Some say what I did was crazy.
I was standing alone on a stage at Central Michigan University. My job was simple: Present the pro-life view and then debate any challengers from the audience. Simple? Yes. Easy? Not entirely, but I’ll tell you how I made the engagement more manageable in a moment.
After presenting a 30 minute scientific and philosophical defense that the unborn is a human being, I invited the audience to debate me. One by one the students, professors, and medical professionals in the audience took turns attempting to debunk my view. This went on for an hour. Some students were offered extra credit by their biology department if they could refute my scientific claims.
In the end, I was able to fend off the challenges raised against the pro-life view.

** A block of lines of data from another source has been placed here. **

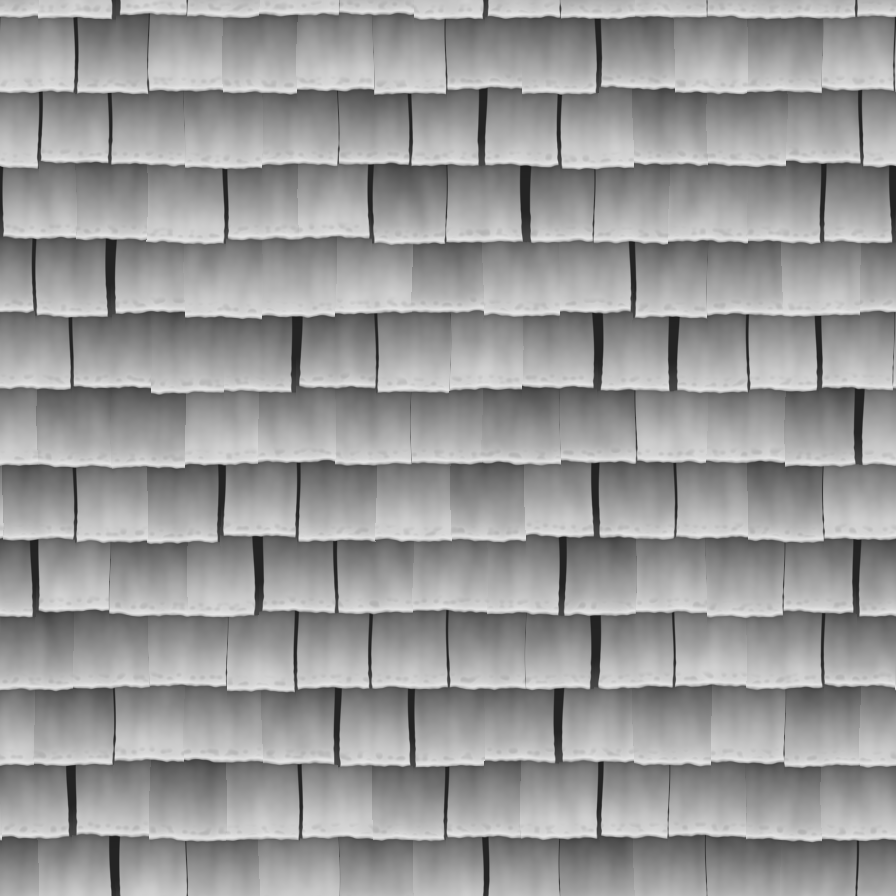
This texture map is drawn by a Shadertoy shader. Its source:

```glsl
// Overlapping rows of weathered grey wooden shingles with ragged lower edges.
#define COUNT 12.0        // shingles across and rows down (even)
#define ROW_SHIFT 0.14    // vertical placement of the rows
#define LOW_GREY 0.865    // brightness at the lower edge
#define TOP_GREY 0.385    // brightness under the overlap
#define TONE_RANGE 0.13   // brightness change between shingles
#define DROOP_RANGE 0.09  // uneven length of shingles
#define JOINT_JITTER 0.09 // sideways scatter of joints
#define GAP_MAX 0.17      // widest gap between shingles
#define GAP_CLOSE 0.03    // closes the narrow gaps
#define SOFT 0.012        // edge softness
#define STAIN 0.09        // strength of streaks and blotches

float hash(vec2 p) {
    vec3 q = fract(vec3(p.xyx) * vec3(0.1031, 0.1030, 0.0973));
    q += dot(q, q.yzx + 33.33);
    return fract((q.x + q.y) * q.z);
}

// Random value per shingle, wrapping around the tile.
float cellHash(vec2 id, float seed) {
    return hash(mod(id, COUNT) + seed * 17.0 + 3.0);
}

// Smooth cellular noise that repeats after a whole number of cells.
float blobs(vec2 uv, vec2 period) {
    vec2 p = uv * period, base = floor(p);
    float sum = 0.0;
    for (int y = -1; y <= 1; y++)
    for (int x = -1; x <= 1; x++) {
        vec2 c = base + vec2(x, y);
        vec2 w = mod(c, period);
        vec2 d = c + 0.15 + 0.7 * vec2(hash(w + 5.0), hash(w + 71.0)) - p;
        sum += exp(-6.0 * dot(d, d));
    }
    return sum / (0.6 + sum);
}

// One row of shingles: x = grey, y = height above the ragged lower edge.
vec2 shingleRow(vec2 p, float row, float lump, float streak, float aa) {
    float u = p.x + 0.5 * mod(row + 1.0, 2.0);
    float h = p.y - row;

    // Nearest joint, slightly displaced and bowed
    float joint = floor(u + 0.5);
    vec2 jointId = vec2(joint, row);
    float bow = 0.012 * sin(h * 4.0 + 6.28 * cellHash(jointId, 1.0));
    float d = u - joint - JOINT_JITTER * (cellHash(jointId, 2.0) - 0.5) + bow;
    vec2 id = vec2(d < 0.0 ? joint - 1.0 : joint, row);
    float x = u - id.x;

    // Drooping, tilted and wavy lower edge
    float phase = 6.28 * cellHash(id, 3.0);
    float droop = 0.035 + DROOP_RANGE * cellHash(id, 4.0)
        + 0.05 * (cellHash(id, 5.0) - 0.35) * (x - 0.5)
        + 0.009 * sin(x * 7.0 + phase) + 0.005 * sin(x * 17.0 + phase * 2.0)
        + 0.03 * (0.5 - lump);
    float t = h + droop;

    // Vertical gradient, tone, streaks and a pale crumbling lip
    float grey = mix(LOW_GREY, TOP_GREY, clamp(t, 0.0, 1.1));
    grey += TONE_RANGE * (cellHash(id, 6.0) - 0.5) * smoothstep(0.0, 0.3, t);
    grey += STAIN * (streak - 0.5) * smoothstep(0.0, 0.25, t);
    grey += 0.012 * sin(x * 11.0 + phase + 1.5 * sin(h * 3.0 + phase));
    float blotch = smoothstep(0.04, 0.1, t) * (1.0 - smoothstep(0.1, 0.22, t));
    grey -= STAIN * blotch * smoothstep(0.4, 0.7, lump);
    grey += 0.04 * (1.0 - smoothstep(0.03, 0.11, t));
    grey -= 0.3 * (1.0 - smoothstep(-0.01, 0.045, t));

    // Dark gap, a little wider towards the top
    float width = GAP_MAX * pow(cellHash(jointId, 7.0), 3.0) - GAP_CLOSE;
    width *= width > 0.0 ? 0.8 + 0.3 * h : 1.0;
    float rough = 0.02 * (lump - 0.5) * (1.0 - smoothstep(0.1, 0.5, h));
    float side = abs(d) - 0.5 * width + (width > 0.0 ? rough : 0.0);
    float gap = 1.0 - smoothstep(-aa, aa, side);
    grey = mix(grey, mix(0.27, 0.14, smoothstep(0.0, 0.45, t)), gap);
    return vec2(grey, t);
}

void mainImage(out vec4 fragColor, in vec2 fragCoord) {
    vec2 uv = fragCoord / iResolution.xy;
    vec2 p = uv * COUNT + vec2(0.0, ROW_SHIFT);
    float row = floor(p.y);
    float aa = max(SOFT, 0.6 * COUNT / iResolution.y);

    float lump = blobs(uv, vec2(96.0, 108.0));
    float streak = 0.6 * blobs(uv, vec2(72.0, 18.0))
                 + 0.4 * blobs(uv, vec2(36.0, 24.0));

    // The row above hangs over this one and shades it
    vec2 lower = shingleRow(p, row, lump, streak, aa);
    vec2 upper = shingleRow(p, row + 1.0, lump, streak, aa);
    float shadow = 1.0 - 0.16 * exp(min(upper.y, 0.0) / 0.05);
    float grey = mix(lower.x * shadow, upper.x, smoothstep(-aa, aa, upper.y));
    fragColor = vec4(vec3(clamp(grey, 0.0, 1.0)), 1.0);
}
```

I used a little organizing tactic to make my job easier. I call it the pro-life two-step. Most objections against the pro-life view can be categorized into one of two groups.
1) They assume the unborn is not a human being.
2) They disqualify the unborn from being a valuable human being based on an arbitrary quality or characteristic.
As I heard each objection, I determined which of the two categories it fell in. Then, I responded accordingly.
The first kind of objection is very common. For example: “Many women can’t afford another child so abortion should remain legal.” Notice this objection assumes the unborn is not a human being. And if it’s not a human being, then it makes sense to have an abortion to avert a financial hardship. But if the unborn is a human being and abortion kills her, then abortion is wrong. With this kind of objection, I expose the hidden assumption and then return to the evidence for the humanity of the unborn.
The second objection is a form of unjust discrimination. Sometimes a person concedes the unborn is a human being, but still denies that she deserves human rights – namely the right to life. You can recognize this objection when someone identifies an attribute that allegedly disqualifies the unborn from being valuable. “The unborn isn’t self-aware,” or “The unborn is no bigger than the period at the end of this sentence,” or “The unborn is dependent on the mother for survival.”
I usually point to at least two flaws to this line of reason. The first is that the qualities mentioned (self-awareness, size, and dependency) are all arbitrary. There’s no reason why they are relevant to the question of value. The second is that they result in unjust discrimination. They disqualify a group of human beings from being valuable based on an arbitrary characteristic.
This is no different from other times in history when human beings have faced unjust discrimination. African-Americans were disqualified as valuable human beings because of an arbitrary characteristic, their skin color. Why? So they could be enslaved. Jews under the Third Reich were disqualified as valuable because of an arbitrary characteristic, their ethnicity. Why? So they could be experimented on and exterminated. Unborn human beings today are disqualified as valuable because of arbitrary characteristics: their ability to think, their size, or their dependency on another. Why? So they can be aborted.
With this organizing tactic in mind, I was able to handle the wide range of challenges that the university audience marshaled against my position. The event’s success caught the attention of Detroit radio talk show host Paul Edwards. He interviewed me on the day before Thanksgiving because he wanted to know about the pro-life two-step.
Even with this small success, there is much work to be done to save unborn children. This month marks the 37th year that Roe v. Wade passed, making abortion legal in all 50 states, through all nine months of pregnancy, and for virtually any reason.
My goal is to do what I can to change minds so lives can be saved. I encourage you to do the same.